Today marks the one-year anniversary of the Internet blackout in protest of SOPA and PIPA, and in celebration, Internet activists have dubbed it “Internet Freedom Day.”
Activists have set up a website to honor freedom of expression, encouraging Internet users to share their celebratory message, and take action today.
“Here’s a list of things you can do right now to continue the fight for an open, accessible, and awesome Internet,” the site said, above suggestions like banding together in memory of Aaron Swartz, signing the Declaration of Internet Freedom, and even engaging in what the activists called “a small act of civil disobedience.”
One such act included uploading a video of Dr. Martin Luther King Jr.’s historic “I Have a Dream” speech. As noted by Mashable, the speech is owned by EMI, which has issued takedown notices whenever it makes its way online. “Hardly anyone wants to live in a world where something as inspirational and educational as Dr. King’s speech can’t be shared. And, Internet Freedom Day is about that,” said Tiffiniy Cheng, co-director of Fight for the Future, which posted the video.

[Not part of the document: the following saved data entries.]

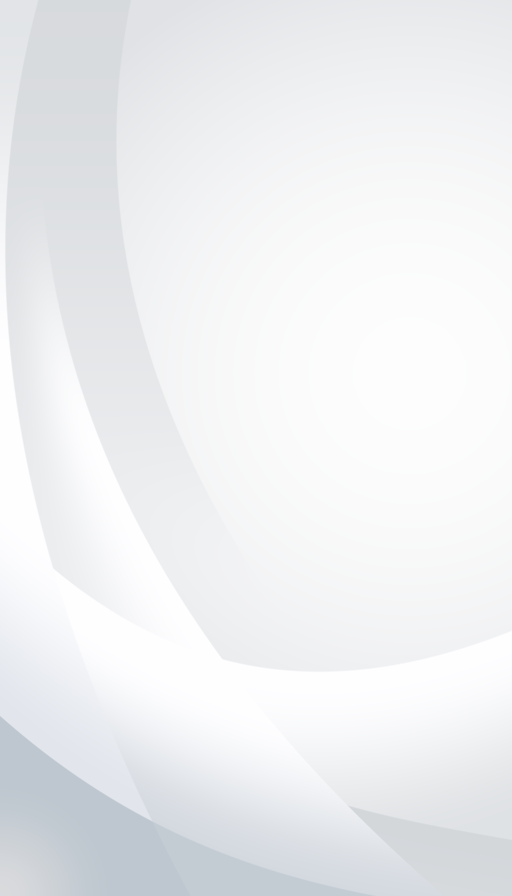
Give the GLSL for this background, as a WebGL 1 fragment shader.

```glsl
precision highp float;
// Pale abstract backdrop: a soft radial glow crossed by translucent ribbons.
// Each ribbon edge is a cubic through four equally spaced values, and each
// region between edges has its own gradient, layered from back to front.

uniform vec2 u_resolution;

// Steep edges: horizontal position at four depths, from top to bottom.
const vec4 OUTER_EDGE = vec4(0.075, 0.0126, 0.121, 0.372);
const vec4 INNER_EDGE = vec4(0.091, 0.112, 0.352, 0.868);
const vec4 FAINT_EDGE = vec4(0.256, 0.263, 0.527, 1.05);

// Shallow edges: depth at four horizontal positions, from left to right.
const vec4 WAVE_EDGE = vec4(0.579, 0.716, 0.749, 0.704);
const vec4 FOLD_EDGE = vec4(0.612, 0.807, 0.897, 0.9375);
const vec4 BASE_EDGE = vec4(0.799, 0.927, 0.992, 1.022);

const float ASPECT = 0.5703;
const vec2 GLOW_CENTER = vec2(0.80, 0.417);
const float GLOW_RADIUS = 0.43;

const vec3 WHITE = vec3(0.995, 0.995, 1.0);
const vec3 GLOW = vec3(0.992);
const vec3 GLOW_RIM = vec3(0.902, 0.908, 0.918);
const vec3 RIBBON_TOP = vec3(0.845, 0.856, 0.868);
const vec3 RIBBON_LOW = vec3(0.925, 0.930, 0.938);
const vec3 MARGIN_TOP = vec3(0.885, 0.895, 0.905);
const vec3 MIST = vec3(0.885, 0.900, 0.925);
const vec3 RIBBON_FOOT = vec3(0.830, 0.850, 0.875);
const vec3 WAVE_LOW = vec3(0.875, 0.885, 0.895);
const vec3 FOLD_SHADE = vec3(0.830, 0.842, 0.855);
const vec3 BASE = vec3(0.745, 0.780, 0.812);
const vec3 BASE_CORNER = vec3(0.850, 0.855, 0.865);

// Cubic through four values at 0, 1/3, 2/3 and 1.
float curve(vec4 k, float t) {
  float u = 3.0 * t;
  vec3 d1 = k.yzw - k.xyz;
  vec2 d2 = d1.yz - d1.xy;
  float d3 = d2.y - d2.x;
  return k.x + u * (d1.x + (u - 1.0) * 0.5 * (d2.x + (u - 2.0) / 3.0 * d3));
}

// Antialiased side test for a signed offset.
float side(float offset, float softness) {
  return smoothstep(-softness, softness, offset);
}

void main() {
  vec2 p = gl_FragCoord.xy / u_resolution;
  p.y = 1.0 - p.y;
  vec2 soft = 1.0 / u_resolution;

  float outerX = curve(OUTER_EDGE, p.y);
  float innerX = curve(INNER_EDGE, p.y);
  float faintX = curve(FAINT_EDGE, p.y);
  float waveDepth = p.y - curve(WAVE_EDGE, p.x);
  float foldDepth = p.y - curve(FOLD_EDGE, p.x);
  float baseDepth = p.y - curve(BASE_EDGE, p.x);

  float beyondOuter = side(p.x - outerX, soft.x);
  float beyondInner = side(p.x - innerX, soft.x);
  float belowWave = side(waveDepth, soft.y);

  // Radial glow
  float d = length((p - GLOW_CENTER) * vec2(ASPECT, 1.0)) / GLOW_RADIUS;
  vec3 color = mix(GLOW, GLOW_RIM, min(d * d, 1.25));

  // Wide ribbon, dissolving toward its lower end
  vec3 ribbon = mix(RIBBON_TOP, RIBBON_LOW, smoothstep(0.0, 0.65, p.y));
  float ribbonFade = 1.0 - smoothstep(0.45, 0.70, p.y);
  color = mix(color, ribbon, side(faintX - p.x, soft.x) * ribbonFade);

  // Wave at the right, with a darker fold beneath it
  vec3 wave = mix(WHITE, WAVE_LOW, smoothstep(0.015, 0.21, waveDepth));
  float foldFade = 1.0 - 0.35 * smoothstep(0.0, 0.10, foldDepth);
  wave = mix(wave, FOLD_SHADE, side(foldDepth, soft.y) * foldFade);
  color = mix(color, wave, belowWave);

  // Narrow ribbon, brightening toward its inner edge
  float across = clamp((p.x - outerX) / (innerX - outerX), 0.0, 1.0);
  float sheen = smoothstep(0.0, 0.9, across) * smoothstep(0.20, 0.50, p.y);
  vec3 band = mix(ribbon, WHITE, sheen);
  vec3 foot = mix(WHITE, RIBBON_FOOT, smoothstep(-0.17, 0.01, baseDepth));
  band = mix(band, foot, belowWave);
  color = mix(band, color, beyondInner);

  // Left margin
  vec3 margin = mix(MARGIN_TOP, WHITE, smoothstep(0.0, 0.40, p.y));
  margin = mix(margin, MIST, smoothstep(-0.23, 0.0, baseDepth));
  color = mix(margin, color, beyondOuter);

  // Dark base with a pale corner
  float corner = 1.0 - smoothstep(0.0, 0.13, length((p - vec2(0.0, 1.0)) * vec2(ASPECT, 1.0)));
  vec3 base = mix(BASE, BASE_CORNER, corner);
  base = mix(base, MIST, 0.15 * beyondOuter);
  color = mix(color, base, side(baseDepth, soft.y) * (1.0 - 0.4 * beyondInner));

  gl_FragColor = vec4(color, 1.0);
}
```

“Because this speech is copyrighted, if SOPA had passed, entire websites could have been shut down just for linking to it,” organizers said.
The Stop Online Piracy Act and the PROTECT IP Act (PIPA) were intended to target “rogue” overseas websites. But opponents worried that the bills were too broad, and might result in a crackdown on legitimate, U.S.-based sites. On Jan. 18, 2012, thousands of websites, including Wikipedia and Reddit, participated in an Internet blackout aimed at raising awareness. In the wake of that blackout, SOPA and PIPA were shelved.

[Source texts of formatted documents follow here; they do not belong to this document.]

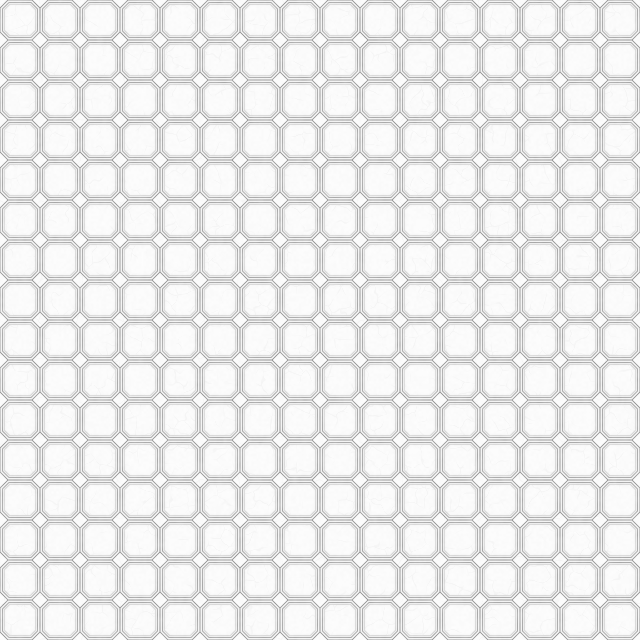
This pattern is drawn by a Shadertoy shader. Its source:

```glsl
// White octagon-and-dot tiling, 16 by 16: chamfered tiles framed by fine grey lines.
// An octagon distance field gives concentric outlines and soft inner shading;
// wrapped Voronoi borders add faint crazing and wrapped value noise adds wear.

vec2 hash22(vec2 p) {
    vec3 q = fract(p.xyx * vec3(0.1031, 0.1030, 0.0973));
    q += dot(q, q.yzx + 33.33);
    return fract((q.xx + q.yz) * q.zy);
}

// Value noise that repeats every 'period' lattice cells
float tileNoise(vec2 p, float period) {
    vec2 i = floor(p), f = fract(p);
    f = f * f * (3.0 - 2.0 * f);
    float a = hash22(mod(i, period)).x;
    float b = hash22(mod(i + vec2(1, 0), period)).x;
    float c = hash22(mod(i + vec2(0, 1), period)).x;
    float d = hash22(mod(i + vec2(1, 1), period)).x;
    return mix(mix(a, b, f.x), mix(c, d, f.x), f.y);
}

// Distance to the nearest border of a repeating Voronoi diagram
float crackDistance(vec2 p, float period) {
    vec2 cell = floor(p), f = fract(p), nearest = vec2(0);
    float best = 9.0, border = 9.0;
    for (int y = -1; y <= 1; y++)
    for (int x = -1; x <= 1; x++) {
        vec2 g = vec2(x, y);
        vec2 r = g + hash22(mod(cell + g, period) + 7.0) - f;
        if (dot(r, r) < best) { best = dot(r, r); nearest = r; }
    }
    for (int y = -2; y <= 2; y++)
    for (int x = -2; x <= 2; x++) {
        vec2 g = vec2(x, y);
        vec2 r = g + hash22(mod(cell + g, period) + 7.0) - f;
        vec2 gap = r - nearest;
        if (dot(gap, gap) > 1e-5)
            border = min(border, dot(0.5 * (r + nearest), normalize(gap)));
    }
    return border;
}

// Share of a pixel covered by a line of the given width
float lineCover(float d, float width, float pixel) {
    float lo = max(d - 0.5 * pixel, -0.5 * width);
    float hi = min(d + 0.5 * pixel, 0.5 * width);
    return max(hi - lo, 0.0) / pixel;
}

void mainImage(out vec4 fragColor, in vec2 fragCoord) {
    vec2 uv = fragCoord / iResolution.xy;
    float pixel = 16.0 / min(iResolution.x, iResolution.y);

    // Octagon: positive inside the tile, negative inside the corner diamond
    vec2 side = 0.5 - abs(fract(uv * 16.0) - 0.5);
    float inset = min(min(side.x, side.y), (side.x + side.y - 0.2) * 0.7071);

    // Glaze, with a pale frame and a soft shadow along its inner edge
    float shade = 0.985;
    float frame = smoothstep(-0.5, 0.5, inset / pixel)
                * (1.0 - smoothstep(-0.5, 0.5, (inset - 0.122) / pixel));
    shade -= 0.03 * frame;
    shade -= 0.025 * exp(-max(inset - 0.12, 0.0) / 0.025) * smoothstep(0.1, 0.13, inset);

    // Three concentric outlines, the first shared between neighbours
    float wear = 0.9 + 0.2 * tileNoise(uv * 128.0, 128.0);
    float ink = 0.47 * lineCover(inset, 0.018, pixel)
              + 0.38 * lineCover(inset - 0.061, 0.018, pixel)
              + 0.12 * lineCover(inset - 0.107, 0.022, pixel);
    shade -= ink * wear;

    // Broken hairline crazing, different in every tile
    vec2 warp = vec2(tileNoise(uv * 96.0, 96.0), tileNoise(uv * 96.0 + 41.0, 96.0));
    float crack = crackDistance(uv * 40.0 + 0.35 * warp, 40.0);
    float patches = smoothstep(0.35, 0.75, tileNoise(uv * 56.0 + 13.0, 56.0));
    shade -= 0.045 * patches * lineCover(crack, 0.03, pixel * 2.5) * (1.0 - frame);

    // Fine grain
    shade += 0.012 * (tileNoise(uv * 256.0, 256.0) - 0.5);
    fragColor = vec4(vec3(clamp(shade, 0.0, 1.0)), 1.0);
}
```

“The defeat of SOPA and PIPA was a watershed moment in our political history,” the Center for Democracy and Technology said in a statement today. “Internet Freedom Day provides an opportunity not only to look back in commemoration, but also to raise awareness and remind lawmakers that the Internet-using public continues to pay close attention and take action to defend the Internet and free speech.”

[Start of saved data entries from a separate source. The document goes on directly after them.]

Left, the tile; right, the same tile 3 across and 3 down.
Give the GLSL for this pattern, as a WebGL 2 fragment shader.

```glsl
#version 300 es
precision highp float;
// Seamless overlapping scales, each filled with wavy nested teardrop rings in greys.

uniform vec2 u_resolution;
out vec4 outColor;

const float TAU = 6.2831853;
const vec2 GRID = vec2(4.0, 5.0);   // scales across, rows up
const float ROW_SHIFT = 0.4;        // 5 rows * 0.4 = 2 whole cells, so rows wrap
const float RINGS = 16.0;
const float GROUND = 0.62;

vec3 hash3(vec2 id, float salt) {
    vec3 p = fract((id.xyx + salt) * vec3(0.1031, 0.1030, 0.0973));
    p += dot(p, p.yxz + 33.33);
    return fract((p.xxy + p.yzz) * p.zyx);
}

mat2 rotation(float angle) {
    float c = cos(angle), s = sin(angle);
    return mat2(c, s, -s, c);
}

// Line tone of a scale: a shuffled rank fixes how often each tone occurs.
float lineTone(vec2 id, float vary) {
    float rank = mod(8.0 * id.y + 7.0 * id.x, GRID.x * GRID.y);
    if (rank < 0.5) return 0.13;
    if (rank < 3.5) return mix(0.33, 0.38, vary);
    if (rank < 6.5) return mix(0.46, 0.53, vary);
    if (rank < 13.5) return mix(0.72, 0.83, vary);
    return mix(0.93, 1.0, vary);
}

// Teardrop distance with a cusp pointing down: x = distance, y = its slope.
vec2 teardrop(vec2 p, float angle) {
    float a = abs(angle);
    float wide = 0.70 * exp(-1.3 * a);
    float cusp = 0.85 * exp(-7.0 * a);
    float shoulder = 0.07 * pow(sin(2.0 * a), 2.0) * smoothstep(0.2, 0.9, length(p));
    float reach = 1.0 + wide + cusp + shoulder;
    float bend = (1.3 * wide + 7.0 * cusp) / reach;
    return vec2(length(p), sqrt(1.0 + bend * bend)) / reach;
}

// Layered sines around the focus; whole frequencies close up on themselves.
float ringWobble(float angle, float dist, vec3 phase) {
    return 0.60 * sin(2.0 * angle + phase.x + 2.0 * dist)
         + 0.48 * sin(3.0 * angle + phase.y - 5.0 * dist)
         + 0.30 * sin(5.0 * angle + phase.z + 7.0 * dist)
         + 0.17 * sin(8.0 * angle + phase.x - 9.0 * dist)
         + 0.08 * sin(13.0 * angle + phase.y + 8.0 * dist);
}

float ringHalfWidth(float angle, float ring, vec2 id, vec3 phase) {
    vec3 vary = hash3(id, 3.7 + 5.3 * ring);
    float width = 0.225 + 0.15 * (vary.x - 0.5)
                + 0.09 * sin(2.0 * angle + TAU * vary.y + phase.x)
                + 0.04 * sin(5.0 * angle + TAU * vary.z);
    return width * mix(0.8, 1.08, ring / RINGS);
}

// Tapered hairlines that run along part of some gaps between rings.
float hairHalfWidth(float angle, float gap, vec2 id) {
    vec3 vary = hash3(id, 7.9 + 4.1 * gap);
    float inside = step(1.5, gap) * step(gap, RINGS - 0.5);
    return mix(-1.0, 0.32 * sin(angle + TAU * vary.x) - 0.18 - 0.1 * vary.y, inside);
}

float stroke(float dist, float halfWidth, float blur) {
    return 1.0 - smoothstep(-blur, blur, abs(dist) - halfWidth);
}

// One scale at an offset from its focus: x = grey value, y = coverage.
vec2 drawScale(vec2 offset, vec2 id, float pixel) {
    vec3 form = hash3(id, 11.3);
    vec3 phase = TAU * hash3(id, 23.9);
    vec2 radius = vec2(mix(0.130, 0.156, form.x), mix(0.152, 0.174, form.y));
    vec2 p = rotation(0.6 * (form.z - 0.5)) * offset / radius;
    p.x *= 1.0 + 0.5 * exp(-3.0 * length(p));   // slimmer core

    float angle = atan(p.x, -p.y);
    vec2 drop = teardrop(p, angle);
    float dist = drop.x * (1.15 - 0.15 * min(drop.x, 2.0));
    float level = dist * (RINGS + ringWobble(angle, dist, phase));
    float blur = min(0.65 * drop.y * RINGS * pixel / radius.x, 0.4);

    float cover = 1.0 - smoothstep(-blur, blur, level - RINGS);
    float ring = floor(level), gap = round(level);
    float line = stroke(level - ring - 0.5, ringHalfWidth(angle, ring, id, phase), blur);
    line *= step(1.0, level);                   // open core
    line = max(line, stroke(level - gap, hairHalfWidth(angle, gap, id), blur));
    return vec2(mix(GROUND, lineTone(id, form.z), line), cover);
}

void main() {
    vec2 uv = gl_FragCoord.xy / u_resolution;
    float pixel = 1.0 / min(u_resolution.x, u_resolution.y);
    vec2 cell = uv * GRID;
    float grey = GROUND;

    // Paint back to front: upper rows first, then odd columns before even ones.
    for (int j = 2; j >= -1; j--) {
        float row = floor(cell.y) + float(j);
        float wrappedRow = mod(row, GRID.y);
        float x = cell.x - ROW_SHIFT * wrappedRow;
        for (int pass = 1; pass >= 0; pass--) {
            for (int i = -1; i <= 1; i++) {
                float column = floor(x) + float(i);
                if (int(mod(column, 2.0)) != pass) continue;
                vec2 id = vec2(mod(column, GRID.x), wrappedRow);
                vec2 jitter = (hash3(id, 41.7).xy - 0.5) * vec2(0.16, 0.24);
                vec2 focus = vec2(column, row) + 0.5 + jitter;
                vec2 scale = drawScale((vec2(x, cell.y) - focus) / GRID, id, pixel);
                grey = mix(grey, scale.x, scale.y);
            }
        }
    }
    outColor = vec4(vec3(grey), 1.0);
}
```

Non-profit technology think tank TechFreedom shared similar thoughts, saying that for this movement to mature, the concept of “Internet freedom” needs to “become more than a slogan that anyone can rally behind.”
For now, TechFreedom is focused on a push for Congress to protect Fourth Amendment rights, as well as amend anti-hacking statutes, turning violations of a site’s terms of service from federal crimes into lesser infractions. Rep. Zoe Lofgren of California has floated a draft version of a bill that would do just that.
Internet censorship reaches beyond the U.S., though, as Computer & Communications Industry Association CEO Ed Black pointed out. He mentioned citizens in Iran and Syria who have faced Internet shutdowns, and China’s continued effort to control online use.
“While there is an overwhelming realization on Capitol Hill, thanks to the SOPA defeat, that measures that tinker with how the Internet works can have collateral damage, we expect those pushing for extreme copyright enforcement measures will try again,” Black said.
For more, see PCMag’s Top 5 Objections to SOPA, PIPA and the slideshow above. Also, check out TechDirt’s infographic below detailing the history of Internet Freedom Day.
For more from Stephanie, follow her on Twitter @smlotPCMag.